##### Dataset content #####

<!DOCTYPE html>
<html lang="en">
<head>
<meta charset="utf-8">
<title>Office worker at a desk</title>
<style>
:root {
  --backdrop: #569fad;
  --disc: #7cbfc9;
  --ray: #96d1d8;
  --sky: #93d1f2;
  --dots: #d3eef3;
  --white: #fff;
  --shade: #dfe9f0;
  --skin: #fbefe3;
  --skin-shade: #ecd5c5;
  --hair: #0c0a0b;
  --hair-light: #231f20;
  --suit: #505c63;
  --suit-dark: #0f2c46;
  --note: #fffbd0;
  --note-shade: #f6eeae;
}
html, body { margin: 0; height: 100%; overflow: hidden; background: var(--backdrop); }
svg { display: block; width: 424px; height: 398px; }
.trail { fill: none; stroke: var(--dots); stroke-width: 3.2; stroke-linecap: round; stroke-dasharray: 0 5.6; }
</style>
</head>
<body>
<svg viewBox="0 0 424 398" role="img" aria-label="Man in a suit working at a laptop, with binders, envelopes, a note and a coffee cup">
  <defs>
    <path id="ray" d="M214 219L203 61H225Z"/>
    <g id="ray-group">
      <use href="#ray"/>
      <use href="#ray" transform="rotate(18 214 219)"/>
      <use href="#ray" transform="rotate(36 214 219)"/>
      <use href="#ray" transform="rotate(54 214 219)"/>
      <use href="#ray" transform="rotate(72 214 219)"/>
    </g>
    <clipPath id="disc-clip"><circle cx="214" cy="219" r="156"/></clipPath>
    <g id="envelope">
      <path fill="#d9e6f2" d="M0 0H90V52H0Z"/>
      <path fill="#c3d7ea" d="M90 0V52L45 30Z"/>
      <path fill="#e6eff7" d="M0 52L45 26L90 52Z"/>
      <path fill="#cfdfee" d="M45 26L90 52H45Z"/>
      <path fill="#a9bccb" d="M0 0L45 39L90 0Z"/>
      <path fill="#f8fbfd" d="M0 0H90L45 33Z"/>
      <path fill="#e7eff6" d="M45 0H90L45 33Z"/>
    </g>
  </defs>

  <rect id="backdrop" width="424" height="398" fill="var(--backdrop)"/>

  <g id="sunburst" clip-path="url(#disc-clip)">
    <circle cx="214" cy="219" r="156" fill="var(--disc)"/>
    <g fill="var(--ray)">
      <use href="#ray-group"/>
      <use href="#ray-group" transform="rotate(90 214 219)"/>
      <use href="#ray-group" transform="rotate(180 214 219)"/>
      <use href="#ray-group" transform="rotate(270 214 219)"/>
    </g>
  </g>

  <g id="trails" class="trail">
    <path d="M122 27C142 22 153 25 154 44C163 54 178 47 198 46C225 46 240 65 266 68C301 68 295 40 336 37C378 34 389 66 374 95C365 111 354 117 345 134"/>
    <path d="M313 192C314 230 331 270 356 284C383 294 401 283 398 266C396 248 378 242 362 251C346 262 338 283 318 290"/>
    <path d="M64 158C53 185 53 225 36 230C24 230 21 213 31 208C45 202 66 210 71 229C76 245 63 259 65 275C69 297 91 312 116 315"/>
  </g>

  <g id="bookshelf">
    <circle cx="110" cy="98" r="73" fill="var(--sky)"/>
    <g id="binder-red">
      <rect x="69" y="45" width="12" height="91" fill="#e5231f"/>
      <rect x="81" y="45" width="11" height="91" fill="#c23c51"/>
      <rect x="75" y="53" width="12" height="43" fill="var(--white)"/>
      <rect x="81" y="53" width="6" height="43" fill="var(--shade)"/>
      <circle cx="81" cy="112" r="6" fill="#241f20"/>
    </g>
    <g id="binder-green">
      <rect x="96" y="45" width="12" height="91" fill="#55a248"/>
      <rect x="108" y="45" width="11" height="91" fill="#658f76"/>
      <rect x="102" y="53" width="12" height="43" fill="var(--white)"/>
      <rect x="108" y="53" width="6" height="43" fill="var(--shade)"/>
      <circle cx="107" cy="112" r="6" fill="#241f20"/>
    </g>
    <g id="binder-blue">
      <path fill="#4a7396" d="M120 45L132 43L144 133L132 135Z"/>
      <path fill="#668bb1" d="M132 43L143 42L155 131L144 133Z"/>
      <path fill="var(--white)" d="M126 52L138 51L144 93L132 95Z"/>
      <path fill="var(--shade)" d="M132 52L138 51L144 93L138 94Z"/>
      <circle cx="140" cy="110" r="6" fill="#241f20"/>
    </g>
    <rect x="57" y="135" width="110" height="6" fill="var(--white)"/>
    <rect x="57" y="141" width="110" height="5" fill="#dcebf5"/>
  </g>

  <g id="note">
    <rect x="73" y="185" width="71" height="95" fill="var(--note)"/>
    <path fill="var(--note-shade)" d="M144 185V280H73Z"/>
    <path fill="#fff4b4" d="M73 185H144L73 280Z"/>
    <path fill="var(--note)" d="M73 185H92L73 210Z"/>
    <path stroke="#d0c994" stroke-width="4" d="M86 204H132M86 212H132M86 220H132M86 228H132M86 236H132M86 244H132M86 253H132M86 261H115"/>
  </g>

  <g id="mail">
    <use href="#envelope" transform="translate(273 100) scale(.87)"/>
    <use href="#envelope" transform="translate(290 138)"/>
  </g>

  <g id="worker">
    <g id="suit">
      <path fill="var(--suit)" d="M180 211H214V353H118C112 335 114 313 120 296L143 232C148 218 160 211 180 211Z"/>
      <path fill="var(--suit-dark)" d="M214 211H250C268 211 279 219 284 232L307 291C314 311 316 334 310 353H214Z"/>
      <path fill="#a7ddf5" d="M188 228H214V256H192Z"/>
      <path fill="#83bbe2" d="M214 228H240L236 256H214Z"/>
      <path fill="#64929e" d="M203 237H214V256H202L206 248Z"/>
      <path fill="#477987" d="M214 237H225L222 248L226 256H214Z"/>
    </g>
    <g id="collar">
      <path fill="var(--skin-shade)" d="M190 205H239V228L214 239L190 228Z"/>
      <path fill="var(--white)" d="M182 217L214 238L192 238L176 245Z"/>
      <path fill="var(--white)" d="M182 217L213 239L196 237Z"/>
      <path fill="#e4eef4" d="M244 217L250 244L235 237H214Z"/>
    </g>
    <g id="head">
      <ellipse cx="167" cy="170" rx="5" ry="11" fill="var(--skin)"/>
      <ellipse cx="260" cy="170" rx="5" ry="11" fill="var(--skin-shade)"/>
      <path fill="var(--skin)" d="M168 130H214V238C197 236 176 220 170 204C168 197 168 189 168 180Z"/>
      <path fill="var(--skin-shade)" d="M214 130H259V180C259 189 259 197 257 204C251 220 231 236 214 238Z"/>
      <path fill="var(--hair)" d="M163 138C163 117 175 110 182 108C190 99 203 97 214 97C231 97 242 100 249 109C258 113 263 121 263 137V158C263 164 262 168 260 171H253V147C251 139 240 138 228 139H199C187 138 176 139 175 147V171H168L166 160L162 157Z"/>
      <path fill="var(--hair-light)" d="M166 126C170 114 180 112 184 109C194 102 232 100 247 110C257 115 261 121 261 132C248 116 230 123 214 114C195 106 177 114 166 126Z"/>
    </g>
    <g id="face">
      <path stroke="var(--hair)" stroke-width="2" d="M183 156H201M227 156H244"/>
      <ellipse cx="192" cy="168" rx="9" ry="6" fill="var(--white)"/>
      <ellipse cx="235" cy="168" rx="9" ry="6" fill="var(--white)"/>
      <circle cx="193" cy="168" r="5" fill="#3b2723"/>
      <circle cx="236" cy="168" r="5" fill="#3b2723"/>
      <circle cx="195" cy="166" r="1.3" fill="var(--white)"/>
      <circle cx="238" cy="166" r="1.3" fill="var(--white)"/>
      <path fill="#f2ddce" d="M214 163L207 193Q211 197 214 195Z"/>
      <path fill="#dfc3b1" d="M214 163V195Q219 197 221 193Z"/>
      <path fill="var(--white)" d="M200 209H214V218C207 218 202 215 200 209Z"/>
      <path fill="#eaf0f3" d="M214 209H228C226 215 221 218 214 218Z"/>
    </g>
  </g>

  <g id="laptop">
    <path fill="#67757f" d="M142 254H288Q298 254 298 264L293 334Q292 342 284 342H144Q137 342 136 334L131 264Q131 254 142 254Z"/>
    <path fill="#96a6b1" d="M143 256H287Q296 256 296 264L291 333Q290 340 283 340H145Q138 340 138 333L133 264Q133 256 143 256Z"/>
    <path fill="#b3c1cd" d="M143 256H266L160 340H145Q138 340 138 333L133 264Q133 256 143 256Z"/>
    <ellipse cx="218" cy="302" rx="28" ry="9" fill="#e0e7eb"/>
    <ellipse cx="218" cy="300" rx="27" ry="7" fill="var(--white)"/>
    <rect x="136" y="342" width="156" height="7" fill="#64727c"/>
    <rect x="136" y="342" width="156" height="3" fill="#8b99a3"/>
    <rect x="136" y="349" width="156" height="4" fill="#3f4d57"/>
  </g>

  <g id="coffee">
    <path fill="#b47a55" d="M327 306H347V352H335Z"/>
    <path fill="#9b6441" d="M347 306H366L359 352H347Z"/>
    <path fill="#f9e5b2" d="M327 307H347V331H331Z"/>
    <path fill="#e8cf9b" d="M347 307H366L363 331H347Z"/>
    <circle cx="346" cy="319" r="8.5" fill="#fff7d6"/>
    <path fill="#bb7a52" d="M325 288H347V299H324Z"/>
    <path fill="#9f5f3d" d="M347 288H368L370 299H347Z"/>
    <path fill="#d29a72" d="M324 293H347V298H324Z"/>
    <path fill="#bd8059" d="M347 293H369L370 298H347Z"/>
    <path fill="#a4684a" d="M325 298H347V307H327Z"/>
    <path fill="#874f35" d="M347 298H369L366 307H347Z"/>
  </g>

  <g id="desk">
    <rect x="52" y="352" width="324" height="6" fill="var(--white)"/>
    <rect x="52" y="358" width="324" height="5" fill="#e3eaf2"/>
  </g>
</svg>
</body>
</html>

#####
##### Dataset content #####

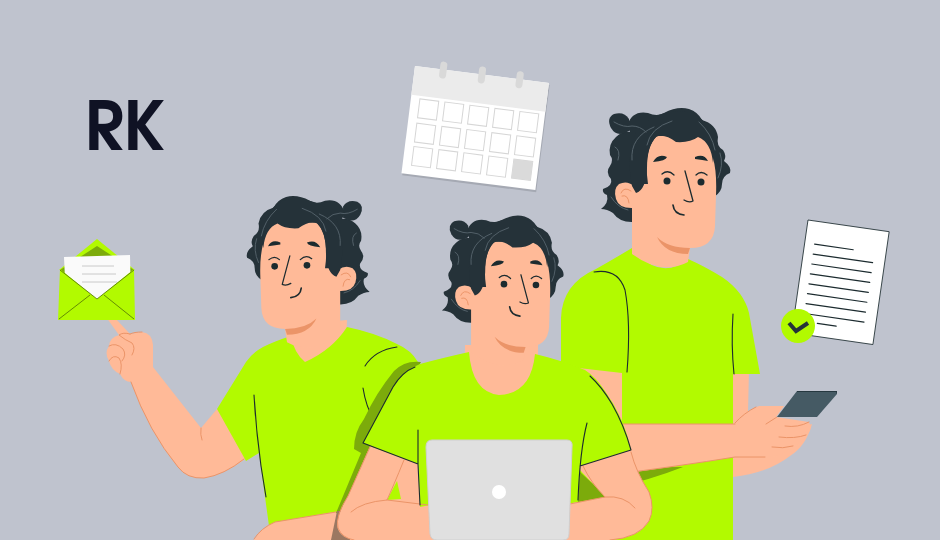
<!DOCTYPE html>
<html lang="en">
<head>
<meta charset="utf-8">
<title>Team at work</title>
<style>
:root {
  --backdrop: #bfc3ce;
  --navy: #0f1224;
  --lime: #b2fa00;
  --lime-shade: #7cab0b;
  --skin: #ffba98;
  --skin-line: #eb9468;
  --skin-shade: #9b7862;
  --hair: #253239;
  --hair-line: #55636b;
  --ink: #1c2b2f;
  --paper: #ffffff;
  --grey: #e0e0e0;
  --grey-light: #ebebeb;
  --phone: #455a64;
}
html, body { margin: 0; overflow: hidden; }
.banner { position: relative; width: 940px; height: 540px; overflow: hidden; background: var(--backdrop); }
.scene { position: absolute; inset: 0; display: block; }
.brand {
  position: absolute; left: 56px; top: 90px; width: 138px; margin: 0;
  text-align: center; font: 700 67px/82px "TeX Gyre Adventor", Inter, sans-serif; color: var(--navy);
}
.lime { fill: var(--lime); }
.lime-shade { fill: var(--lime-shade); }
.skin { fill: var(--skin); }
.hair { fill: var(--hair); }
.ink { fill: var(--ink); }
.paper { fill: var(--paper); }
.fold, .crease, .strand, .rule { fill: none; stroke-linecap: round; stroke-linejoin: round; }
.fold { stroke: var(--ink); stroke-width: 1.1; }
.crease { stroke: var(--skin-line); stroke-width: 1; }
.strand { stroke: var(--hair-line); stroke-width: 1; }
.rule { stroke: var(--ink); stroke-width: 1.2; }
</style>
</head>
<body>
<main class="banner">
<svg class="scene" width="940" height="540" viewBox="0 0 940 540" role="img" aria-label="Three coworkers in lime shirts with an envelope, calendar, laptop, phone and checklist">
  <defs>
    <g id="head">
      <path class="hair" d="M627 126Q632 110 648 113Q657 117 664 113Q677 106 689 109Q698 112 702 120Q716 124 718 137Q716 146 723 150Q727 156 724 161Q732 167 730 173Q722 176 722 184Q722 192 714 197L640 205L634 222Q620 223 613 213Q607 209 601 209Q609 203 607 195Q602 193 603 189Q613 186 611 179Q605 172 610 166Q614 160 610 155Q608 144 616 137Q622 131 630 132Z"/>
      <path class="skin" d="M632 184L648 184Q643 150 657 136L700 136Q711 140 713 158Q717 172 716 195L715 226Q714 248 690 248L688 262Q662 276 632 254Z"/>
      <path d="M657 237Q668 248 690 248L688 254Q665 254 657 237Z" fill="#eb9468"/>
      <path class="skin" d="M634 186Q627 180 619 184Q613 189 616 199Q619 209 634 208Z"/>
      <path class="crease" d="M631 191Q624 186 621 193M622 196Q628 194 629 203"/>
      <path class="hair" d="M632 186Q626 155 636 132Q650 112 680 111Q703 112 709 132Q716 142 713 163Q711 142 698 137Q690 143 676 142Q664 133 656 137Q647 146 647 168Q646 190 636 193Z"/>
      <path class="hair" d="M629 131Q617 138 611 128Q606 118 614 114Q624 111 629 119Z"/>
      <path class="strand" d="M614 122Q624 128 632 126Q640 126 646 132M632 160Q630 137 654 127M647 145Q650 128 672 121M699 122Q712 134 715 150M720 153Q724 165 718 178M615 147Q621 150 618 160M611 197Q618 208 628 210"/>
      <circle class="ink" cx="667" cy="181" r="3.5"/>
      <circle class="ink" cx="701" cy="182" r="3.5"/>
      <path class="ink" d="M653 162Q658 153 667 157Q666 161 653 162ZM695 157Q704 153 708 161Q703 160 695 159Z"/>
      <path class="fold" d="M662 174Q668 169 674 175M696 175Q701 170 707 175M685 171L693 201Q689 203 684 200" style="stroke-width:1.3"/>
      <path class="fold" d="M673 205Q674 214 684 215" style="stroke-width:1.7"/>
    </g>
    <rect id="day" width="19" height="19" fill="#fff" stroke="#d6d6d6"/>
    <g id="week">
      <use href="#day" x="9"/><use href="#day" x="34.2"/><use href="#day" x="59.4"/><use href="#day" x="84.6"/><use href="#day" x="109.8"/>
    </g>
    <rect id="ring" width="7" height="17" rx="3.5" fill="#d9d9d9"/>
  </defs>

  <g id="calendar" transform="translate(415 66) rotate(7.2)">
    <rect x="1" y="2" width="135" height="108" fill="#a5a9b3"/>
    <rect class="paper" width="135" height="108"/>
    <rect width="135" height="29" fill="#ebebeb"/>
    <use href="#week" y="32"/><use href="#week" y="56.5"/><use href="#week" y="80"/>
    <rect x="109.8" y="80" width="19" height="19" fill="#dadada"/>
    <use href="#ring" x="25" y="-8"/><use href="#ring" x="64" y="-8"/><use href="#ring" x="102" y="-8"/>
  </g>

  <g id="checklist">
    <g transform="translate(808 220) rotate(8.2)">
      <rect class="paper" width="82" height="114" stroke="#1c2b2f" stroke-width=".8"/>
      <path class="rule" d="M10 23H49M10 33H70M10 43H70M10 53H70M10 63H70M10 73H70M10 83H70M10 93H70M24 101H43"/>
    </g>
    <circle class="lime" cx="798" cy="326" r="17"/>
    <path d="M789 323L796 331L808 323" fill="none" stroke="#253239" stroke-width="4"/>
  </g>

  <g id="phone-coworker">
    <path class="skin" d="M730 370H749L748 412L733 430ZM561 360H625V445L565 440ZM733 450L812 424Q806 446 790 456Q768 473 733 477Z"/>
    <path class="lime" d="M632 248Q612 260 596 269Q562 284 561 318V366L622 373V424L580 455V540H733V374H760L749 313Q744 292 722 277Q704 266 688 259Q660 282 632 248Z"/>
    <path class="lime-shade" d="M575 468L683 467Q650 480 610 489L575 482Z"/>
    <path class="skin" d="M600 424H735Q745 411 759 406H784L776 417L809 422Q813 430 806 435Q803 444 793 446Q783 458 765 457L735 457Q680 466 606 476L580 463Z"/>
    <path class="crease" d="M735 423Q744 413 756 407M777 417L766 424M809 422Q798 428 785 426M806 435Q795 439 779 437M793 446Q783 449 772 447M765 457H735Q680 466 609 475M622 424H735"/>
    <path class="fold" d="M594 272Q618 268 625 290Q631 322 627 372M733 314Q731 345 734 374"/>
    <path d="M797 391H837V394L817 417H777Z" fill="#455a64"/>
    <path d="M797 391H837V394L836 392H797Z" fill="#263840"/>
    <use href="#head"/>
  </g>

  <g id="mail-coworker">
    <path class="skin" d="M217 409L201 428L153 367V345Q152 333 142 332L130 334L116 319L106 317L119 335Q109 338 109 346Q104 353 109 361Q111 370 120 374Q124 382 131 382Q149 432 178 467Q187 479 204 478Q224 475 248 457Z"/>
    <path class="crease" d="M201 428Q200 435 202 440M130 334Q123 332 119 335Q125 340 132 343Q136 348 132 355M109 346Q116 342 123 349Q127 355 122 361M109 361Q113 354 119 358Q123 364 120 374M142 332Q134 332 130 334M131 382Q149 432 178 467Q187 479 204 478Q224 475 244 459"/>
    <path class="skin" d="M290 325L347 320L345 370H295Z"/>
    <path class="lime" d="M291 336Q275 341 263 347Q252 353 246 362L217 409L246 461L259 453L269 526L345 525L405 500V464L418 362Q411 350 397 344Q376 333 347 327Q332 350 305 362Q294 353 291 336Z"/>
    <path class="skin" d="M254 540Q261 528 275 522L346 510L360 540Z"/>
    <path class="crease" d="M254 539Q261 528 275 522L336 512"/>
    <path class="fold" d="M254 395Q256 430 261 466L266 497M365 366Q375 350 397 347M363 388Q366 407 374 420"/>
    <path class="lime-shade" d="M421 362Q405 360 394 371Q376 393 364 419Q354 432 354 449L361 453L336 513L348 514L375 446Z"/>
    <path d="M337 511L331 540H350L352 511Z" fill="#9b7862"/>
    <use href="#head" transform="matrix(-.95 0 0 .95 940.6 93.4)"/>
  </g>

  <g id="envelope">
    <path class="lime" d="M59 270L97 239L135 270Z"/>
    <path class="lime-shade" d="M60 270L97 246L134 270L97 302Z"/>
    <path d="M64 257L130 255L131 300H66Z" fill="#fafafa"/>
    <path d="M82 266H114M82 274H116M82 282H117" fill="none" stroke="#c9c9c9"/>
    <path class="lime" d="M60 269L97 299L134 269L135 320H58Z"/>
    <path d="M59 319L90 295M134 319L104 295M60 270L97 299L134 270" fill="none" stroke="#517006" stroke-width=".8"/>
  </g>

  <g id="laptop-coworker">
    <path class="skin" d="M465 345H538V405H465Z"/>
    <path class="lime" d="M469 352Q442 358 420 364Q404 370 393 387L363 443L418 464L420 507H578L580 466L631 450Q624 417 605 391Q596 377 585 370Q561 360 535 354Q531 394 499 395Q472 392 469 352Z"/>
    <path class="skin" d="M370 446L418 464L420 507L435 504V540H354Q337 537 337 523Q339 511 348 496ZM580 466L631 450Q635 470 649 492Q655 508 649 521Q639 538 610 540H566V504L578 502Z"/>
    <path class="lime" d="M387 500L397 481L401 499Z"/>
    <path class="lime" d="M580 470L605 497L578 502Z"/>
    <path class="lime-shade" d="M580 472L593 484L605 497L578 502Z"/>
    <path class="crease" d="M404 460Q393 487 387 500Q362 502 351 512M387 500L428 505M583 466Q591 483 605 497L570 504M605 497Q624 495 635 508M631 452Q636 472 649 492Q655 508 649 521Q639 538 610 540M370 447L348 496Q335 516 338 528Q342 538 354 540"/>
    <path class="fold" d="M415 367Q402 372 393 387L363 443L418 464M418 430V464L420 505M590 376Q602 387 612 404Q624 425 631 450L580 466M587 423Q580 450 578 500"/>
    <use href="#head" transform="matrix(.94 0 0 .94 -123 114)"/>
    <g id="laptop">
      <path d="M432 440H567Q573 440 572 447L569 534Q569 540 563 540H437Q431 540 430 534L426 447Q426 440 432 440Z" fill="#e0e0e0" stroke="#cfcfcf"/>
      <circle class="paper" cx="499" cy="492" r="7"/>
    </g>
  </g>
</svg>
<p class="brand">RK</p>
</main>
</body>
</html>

#####

_Exercise aim:_
Every line in the data that holds the string "note" should be copied.

_Written solution:_
  --note: #fffbd0;
  --note-shade: #f6eeae;
<svg viewBox="0 0 424 398" role="img" aria-label="Man in a suit working at a laptop, with binders, envelopes, a note and a coffee cup">
  <g id="note">
    <rect x="73" y="185" width="71" height="95" fill="var(--note)"/>
    <path fill="var(--note-shade)" d="M144 185V280H73Z"/>
    <path fill="var(--note)" d="M73 185H92L73 210Z"/>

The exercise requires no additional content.